Work request >> Every line that contains the word "timing" is to be copied from the listing.

Records provided >>
* * * * *
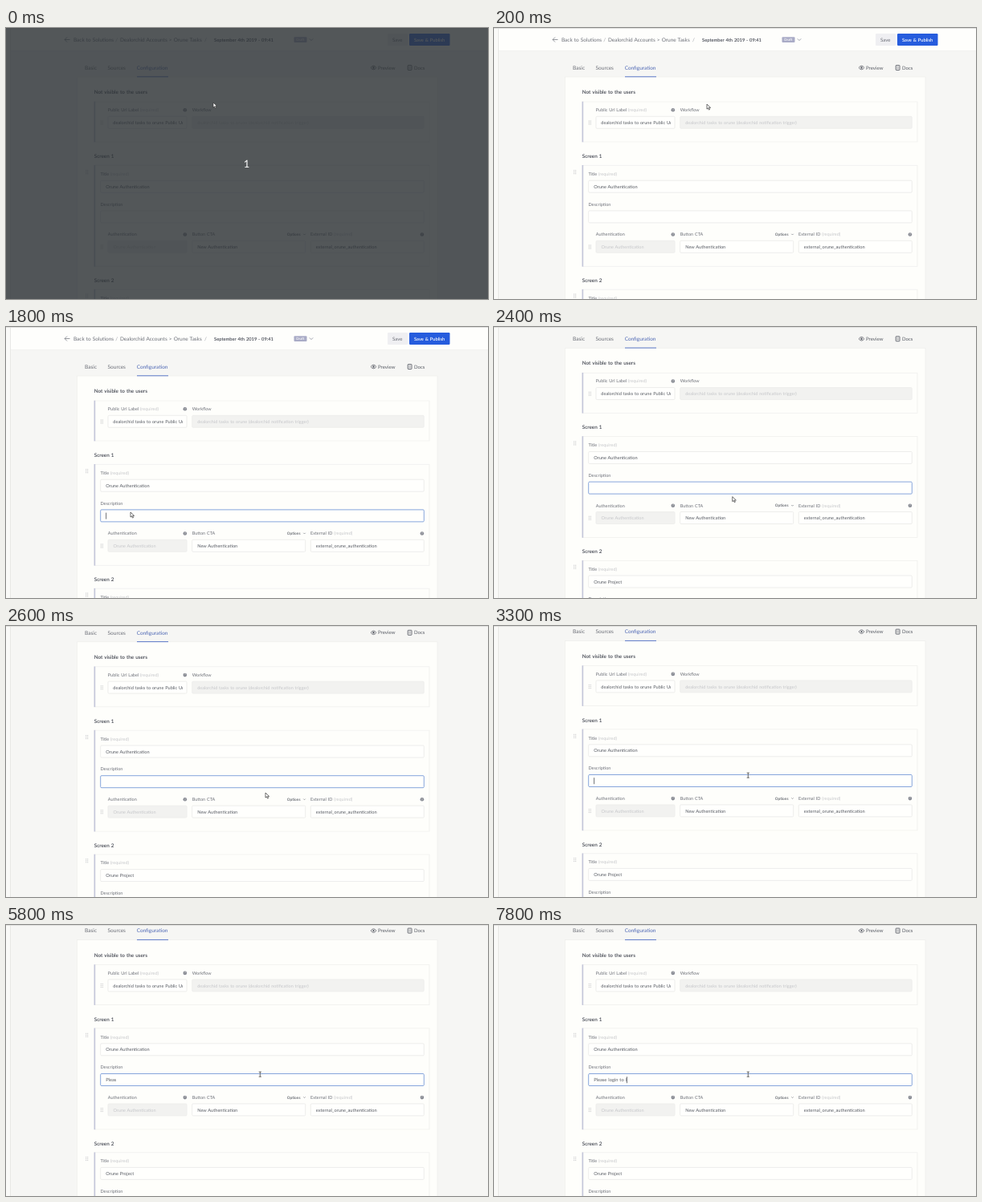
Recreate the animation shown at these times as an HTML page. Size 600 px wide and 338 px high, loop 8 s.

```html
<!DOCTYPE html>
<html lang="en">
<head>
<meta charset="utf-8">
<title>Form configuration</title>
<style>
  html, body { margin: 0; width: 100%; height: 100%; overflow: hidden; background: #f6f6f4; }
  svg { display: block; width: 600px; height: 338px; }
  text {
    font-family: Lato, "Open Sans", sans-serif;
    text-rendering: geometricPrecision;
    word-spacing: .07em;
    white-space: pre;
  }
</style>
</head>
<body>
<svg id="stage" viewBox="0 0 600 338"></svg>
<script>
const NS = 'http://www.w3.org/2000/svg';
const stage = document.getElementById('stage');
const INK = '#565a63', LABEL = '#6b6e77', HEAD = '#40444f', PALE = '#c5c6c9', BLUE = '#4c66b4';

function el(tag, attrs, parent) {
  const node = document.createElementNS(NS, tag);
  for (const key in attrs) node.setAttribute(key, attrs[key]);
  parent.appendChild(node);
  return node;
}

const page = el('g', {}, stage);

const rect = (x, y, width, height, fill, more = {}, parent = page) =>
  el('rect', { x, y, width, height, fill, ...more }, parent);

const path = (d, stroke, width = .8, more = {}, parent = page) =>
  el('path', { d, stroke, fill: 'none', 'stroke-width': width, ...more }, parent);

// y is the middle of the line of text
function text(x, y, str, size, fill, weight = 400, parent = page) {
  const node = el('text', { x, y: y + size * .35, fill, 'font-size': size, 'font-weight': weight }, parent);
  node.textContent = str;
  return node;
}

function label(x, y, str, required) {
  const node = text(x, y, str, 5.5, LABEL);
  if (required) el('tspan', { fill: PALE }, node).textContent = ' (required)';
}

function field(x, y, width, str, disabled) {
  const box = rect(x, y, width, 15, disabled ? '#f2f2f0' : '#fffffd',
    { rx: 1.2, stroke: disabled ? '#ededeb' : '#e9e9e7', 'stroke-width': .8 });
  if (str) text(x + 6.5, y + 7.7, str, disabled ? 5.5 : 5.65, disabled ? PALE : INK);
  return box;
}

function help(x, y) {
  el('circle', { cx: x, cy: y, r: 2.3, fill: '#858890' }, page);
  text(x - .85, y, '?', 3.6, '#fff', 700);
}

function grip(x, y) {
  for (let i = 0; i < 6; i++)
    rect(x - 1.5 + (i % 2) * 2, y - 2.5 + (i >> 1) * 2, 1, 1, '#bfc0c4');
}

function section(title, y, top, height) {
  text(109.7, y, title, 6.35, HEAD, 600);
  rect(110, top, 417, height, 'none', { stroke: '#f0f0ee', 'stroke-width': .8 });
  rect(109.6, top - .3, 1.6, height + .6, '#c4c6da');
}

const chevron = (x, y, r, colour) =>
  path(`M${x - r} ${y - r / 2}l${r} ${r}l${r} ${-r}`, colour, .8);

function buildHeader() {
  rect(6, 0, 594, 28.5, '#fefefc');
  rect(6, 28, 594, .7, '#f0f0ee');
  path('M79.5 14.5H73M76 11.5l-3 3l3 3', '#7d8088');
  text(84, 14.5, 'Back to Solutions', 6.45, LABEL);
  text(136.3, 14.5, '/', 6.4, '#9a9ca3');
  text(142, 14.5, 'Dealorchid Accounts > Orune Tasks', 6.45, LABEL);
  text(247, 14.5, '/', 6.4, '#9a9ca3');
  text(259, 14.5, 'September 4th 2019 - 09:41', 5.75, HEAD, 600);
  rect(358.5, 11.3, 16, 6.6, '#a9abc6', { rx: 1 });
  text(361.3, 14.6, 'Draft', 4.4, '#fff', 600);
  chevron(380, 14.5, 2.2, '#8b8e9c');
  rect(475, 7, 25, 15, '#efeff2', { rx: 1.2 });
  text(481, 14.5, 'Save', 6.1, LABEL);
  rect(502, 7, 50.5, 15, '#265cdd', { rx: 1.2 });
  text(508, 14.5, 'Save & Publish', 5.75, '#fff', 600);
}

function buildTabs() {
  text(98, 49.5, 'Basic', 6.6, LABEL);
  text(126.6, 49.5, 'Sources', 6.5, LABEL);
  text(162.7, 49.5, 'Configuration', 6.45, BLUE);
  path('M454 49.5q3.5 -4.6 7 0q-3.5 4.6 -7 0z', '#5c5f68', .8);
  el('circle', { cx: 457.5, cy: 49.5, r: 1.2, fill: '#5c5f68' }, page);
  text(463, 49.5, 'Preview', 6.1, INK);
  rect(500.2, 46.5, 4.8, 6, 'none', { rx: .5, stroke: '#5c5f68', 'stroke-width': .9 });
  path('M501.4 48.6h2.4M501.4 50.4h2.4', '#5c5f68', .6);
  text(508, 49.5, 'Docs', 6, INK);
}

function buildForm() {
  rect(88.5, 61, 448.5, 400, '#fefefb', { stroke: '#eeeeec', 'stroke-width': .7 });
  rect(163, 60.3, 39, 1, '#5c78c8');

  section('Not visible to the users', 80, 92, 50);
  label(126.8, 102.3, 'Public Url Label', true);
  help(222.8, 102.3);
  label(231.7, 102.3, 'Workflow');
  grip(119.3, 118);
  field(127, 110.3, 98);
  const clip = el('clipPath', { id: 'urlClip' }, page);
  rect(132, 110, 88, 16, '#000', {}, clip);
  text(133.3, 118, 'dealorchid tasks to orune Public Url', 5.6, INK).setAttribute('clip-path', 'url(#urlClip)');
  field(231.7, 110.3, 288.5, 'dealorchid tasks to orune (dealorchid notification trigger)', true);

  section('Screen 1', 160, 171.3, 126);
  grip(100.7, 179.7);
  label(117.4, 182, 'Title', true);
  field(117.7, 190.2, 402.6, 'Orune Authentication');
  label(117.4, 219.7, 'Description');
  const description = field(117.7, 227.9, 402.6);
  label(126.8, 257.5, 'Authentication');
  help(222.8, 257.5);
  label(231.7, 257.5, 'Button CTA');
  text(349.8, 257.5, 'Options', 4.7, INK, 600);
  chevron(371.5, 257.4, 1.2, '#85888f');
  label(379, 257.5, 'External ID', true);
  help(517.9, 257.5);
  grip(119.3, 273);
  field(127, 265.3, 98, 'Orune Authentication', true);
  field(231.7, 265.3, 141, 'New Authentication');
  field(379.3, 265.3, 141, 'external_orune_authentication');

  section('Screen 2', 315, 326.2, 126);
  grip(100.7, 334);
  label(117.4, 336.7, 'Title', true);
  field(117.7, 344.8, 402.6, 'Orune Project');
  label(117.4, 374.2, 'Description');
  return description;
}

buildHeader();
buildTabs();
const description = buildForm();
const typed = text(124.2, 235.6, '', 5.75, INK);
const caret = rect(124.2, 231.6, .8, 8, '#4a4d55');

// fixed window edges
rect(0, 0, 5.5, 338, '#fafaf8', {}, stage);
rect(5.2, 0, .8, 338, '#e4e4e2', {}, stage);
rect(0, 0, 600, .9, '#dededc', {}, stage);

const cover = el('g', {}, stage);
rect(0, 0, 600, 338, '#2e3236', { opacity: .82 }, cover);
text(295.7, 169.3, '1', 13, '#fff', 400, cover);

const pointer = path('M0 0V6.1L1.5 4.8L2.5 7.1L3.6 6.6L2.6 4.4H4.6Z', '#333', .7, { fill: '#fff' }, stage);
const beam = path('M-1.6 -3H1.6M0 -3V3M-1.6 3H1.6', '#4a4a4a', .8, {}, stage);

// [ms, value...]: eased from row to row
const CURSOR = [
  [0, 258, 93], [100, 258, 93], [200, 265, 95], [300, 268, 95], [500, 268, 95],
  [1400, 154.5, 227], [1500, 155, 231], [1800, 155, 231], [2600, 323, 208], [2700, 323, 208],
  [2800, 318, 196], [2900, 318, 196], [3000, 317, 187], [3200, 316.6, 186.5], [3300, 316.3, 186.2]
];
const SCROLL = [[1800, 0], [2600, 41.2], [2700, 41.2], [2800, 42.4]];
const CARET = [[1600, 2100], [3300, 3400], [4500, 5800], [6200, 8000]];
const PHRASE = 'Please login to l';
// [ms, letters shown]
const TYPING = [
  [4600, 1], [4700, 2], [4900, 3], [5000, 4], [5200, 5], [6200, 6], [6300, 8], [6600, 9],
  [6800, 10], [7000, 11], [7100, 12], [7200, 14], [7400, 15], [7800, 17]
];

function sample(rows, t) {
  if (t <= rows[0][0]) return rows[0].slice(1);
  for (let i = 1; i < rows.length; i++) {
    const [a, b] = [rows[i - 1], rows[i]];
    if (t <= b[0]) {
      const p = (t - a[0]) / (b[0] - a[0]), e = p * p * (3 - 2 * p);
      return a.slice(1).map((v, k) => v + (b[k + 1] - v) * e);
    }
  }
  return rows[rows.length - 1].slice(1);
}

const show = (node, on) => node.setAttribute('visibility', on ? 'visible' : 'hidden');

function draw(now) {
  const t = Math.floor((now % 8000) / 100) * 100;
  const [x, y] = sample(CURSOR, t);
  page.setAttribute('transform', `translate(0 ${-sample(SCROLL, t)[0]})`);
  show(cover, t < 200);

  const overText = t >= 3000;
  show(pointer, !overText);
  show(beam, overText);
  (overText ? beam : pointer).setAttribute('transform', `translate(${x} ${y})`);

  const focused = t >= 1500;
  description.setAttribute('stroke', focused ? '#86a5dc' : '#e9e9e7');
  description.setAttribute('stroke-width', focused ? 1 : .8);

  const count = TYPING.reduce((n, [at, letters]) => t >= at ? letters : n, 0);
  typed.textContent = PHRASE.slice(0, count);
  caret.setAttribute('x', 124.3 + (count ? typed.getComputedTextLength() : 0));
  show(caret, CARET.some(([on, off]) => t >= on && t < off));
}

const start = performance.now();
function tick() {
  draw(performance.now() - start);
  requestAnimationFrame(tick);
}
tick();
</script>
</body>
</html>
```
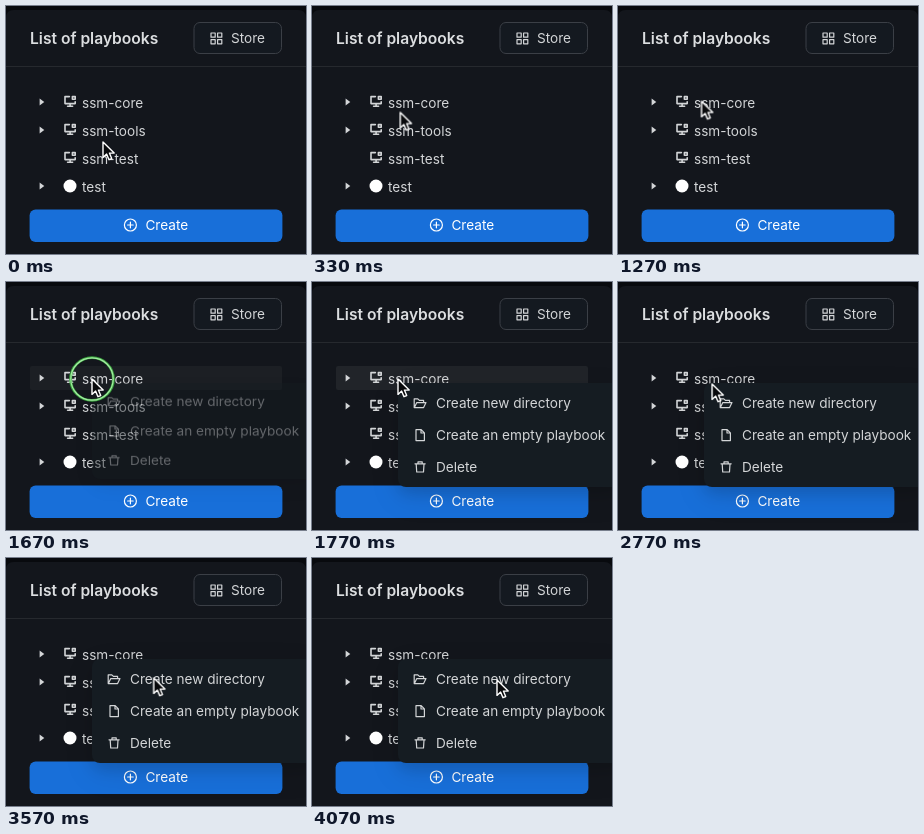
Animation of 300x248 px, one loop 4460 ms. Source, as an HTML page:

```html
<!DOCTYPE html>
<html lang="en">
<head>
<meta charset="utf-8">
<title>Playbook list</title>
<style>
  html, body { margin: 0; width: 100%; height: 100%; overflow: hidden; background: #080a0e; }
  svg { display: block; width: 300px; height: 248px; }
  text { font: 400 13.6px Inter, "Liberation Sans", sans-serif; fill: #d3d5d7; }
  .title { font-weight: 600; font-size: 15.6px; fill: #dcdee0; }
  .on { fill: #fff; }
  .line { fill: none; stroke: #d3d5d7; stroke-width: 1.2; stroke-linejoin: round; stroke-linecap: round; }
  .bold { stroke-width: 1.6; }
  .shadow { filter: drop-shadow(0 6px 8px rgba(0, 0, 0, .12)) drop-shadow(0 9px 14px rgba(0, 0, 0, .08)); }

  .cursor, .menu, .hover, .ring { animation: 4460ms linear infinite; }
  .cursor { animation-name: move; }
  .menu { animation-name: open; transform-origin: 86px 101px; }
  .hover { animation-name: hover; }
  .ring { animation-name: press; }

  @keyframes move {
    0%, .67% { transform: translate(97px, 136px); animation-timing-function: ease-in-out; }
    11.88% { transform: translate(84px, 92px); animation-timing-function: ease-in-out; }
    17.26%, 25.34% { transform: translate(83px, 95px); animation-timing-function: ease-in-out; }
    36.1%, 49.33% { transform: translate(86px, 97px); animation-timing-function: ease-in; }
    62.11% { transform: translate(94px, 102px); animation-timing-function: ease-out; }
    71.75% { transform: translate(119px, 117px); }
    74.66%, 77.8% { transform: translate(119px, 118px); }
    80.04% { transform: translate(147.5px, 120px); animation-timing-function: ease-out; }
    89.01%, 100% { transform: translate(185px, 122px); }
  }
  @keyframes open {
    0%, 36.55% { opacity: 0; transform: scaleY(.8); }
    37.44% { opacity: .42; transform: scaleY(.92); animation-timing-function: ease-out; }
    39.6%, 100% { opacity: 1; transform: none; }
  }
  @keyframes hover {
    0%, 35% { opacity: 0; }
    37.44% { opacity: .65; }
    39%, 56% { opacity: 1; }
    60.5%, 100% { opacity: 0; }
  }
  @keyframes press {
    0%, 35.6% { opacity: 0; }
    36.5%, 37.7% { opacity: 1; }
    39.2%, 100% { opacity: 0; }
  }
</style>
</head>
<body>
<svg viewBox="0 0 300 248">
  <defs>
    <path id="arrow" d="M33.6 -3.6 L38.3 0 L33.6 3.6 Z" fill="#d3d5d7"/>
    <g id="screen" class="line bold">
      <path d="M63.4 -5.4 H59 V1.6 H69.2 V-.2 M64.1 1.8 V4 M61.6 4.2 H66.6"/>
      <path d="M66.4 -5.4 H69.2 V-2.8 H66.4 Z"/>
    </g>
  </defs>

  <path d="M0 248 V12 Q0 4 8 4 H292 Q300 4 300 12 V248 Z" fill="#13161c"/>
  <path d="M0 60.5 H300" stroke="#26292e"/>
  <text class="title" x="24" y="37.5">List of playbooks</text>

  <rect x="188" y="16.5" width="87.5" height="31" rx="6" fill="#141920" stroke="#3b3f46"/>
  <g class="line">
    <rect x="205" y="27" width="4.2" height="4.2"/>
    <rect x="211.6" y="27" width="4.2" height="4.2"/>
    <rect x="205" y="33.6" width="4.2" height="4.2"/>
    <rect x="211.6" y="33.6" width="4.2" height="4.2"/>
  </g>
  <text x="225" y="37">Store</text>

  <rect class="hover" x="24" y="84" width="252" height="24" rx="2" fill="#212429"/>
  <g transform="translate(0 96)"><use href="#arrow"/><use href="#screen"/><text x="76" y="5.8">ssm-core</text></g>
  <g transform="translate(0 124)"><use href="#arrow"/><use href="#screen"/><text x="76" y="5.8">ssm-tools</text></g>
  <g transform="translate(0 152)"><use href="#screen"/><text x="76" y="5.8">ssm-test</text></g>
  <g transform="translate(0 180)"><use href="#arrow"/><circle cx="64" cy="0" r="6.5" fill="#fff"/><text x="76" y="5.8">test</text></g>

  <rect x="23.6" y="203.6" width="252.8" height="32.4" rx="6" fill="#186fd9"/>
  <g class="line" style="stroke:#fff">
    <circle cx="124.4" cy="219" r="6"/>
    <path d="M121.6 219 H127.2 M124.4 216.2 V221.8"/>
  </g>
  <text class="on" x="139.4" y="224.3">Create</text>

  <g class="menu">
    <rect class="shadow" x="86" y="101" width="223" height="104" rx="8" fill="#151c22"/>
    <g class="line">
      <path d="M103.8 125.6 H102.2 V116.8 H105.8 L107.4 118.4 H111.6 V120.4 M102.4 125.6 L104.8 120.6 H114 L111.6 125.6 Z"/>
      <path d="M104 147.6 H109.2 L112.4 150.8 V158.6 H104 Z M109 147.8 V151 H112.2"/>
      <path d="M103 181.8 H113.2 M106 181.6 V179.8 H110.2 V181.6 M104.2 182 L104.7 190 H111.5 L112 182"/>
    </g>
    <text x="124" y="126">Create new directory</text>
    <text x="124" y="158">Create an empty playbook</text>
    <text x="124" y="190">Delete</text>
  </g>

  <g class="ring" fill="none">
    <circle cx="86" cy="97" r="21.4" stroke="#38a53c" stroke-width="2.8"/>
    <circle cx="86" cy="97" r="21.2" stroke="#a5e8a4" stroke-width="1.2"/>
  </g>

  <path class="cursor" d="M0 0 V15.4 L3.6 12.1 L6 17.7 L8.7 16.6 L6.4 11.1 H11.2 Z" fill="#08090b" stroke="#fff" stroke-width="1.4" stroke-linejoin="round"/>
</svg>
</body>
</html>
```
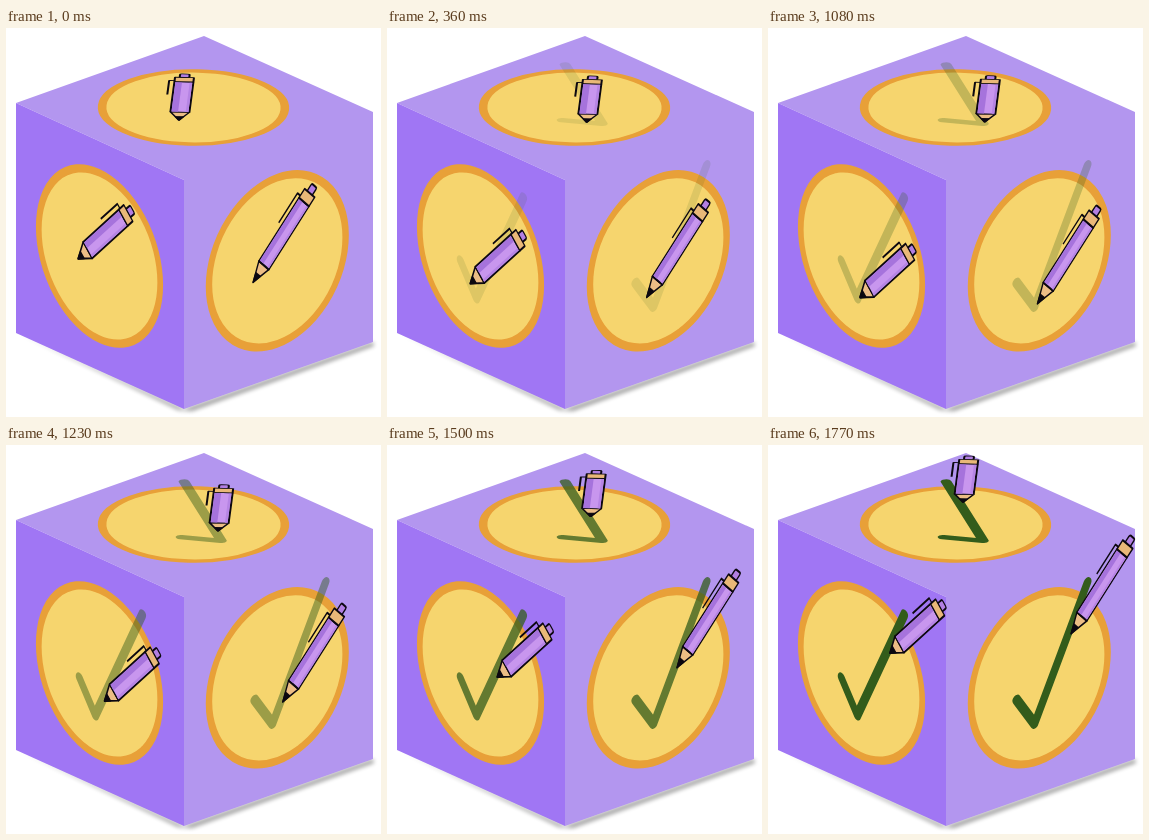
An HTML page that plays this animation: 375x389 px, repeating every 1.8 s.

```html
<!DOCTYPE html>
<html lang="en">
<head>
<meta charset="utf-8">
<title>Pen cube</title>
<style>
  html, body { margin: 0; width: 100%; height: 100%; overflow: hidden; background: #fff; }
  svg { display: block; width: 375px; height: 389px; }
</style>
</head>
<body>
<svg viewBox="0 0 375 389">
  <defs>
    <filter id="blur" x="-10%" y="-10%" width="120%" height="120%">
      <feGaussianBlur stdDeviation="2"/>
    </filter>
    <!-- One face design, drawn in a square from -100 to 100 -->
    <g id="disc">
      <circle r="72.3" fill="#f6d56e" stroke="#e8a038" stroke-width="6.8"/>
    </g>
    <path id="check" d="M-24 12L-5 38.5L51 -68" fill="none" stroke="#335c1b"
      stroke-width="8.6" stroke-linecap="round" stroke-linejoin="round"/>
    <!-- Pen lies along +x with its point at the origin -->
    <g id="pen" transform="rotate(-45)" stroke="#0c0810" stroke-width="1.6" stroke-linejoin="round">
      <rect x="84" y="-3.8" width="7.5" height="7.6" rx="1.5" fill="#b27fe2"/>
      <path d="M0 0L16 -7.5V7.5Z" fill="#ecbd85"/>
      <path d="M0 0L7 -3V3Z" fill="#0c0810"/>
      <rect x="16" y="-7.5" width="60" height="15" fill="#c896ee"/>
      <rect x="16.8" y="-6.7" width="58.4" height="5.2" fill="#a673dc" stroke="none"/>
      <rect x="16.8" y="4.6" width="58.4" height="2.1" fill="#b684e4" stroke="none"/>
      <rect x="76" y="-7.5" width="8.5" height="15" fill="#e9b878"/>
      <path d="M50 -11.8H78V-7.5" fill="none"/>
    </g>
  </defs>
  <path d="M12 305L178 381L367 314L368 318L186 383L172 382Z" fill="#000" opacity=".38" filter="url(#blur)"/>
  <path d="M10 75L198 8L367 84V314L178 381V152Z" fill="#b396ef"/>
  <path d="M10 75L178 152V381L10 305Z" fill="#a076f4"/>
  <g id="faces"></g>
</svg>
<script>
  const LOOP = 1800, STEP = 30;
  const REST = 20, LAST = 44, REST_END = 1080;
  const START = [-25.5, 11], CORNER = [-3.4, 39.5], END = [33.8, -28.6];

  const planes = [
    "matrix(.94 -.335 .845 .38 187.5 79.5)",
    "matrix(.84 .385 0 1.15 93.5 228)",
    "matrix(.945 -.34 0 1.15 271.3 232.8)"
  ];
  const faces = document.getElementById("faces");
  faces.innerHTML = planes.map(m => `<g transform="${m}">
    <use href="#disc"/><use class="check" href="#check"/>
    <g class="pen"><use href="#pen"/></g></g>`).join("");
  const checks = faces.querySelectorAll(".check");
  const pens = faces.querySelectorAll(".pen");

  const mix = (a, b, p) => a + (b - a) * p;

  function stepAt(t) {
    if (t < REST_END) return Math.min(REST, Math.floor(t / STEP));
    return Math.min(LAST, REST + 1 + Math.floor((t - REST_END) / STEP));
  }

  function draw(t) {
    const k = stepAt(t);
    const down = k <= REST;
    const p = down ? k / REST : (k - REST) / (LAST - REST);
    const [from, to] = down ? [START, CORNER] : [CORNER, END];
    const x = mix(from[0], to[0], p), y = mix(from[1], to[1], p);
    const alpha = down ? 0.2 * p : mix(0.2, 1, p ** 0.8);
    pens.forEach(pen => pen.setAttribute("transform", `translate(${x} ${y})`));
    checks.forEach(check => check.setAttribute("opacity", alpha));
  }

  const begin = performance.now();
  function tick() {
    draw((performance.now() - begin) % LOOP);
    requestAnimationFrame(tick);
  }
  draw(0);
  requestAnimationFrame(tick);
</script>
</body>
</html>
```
* * * * *
Solution for this task >>
    0%, .67% { transform: translate(97px, 136px); animation-timing-function: ease-in-out; }
    11.88% { transform: translate(84px, 92px); animation-timing-function: ease-in-out; }
    17.26%, 25.34% { transform: translate(83px, 95px); animation-timing-function: ease-in-out; }
    36.1%, 49.33% { transform: translate(86px, 97px); animation-timing-function: ease-in; }
    62.11% { transform: translate(94px, 102px); animation-timing-function: ease-out; }
    80.04% { transform: translate(147.5px, 120px); animation-timing-function: ease-out; }
    37.44% { opacity: .42; transform: scaleY(.92); animation-timing-function: ease-out; }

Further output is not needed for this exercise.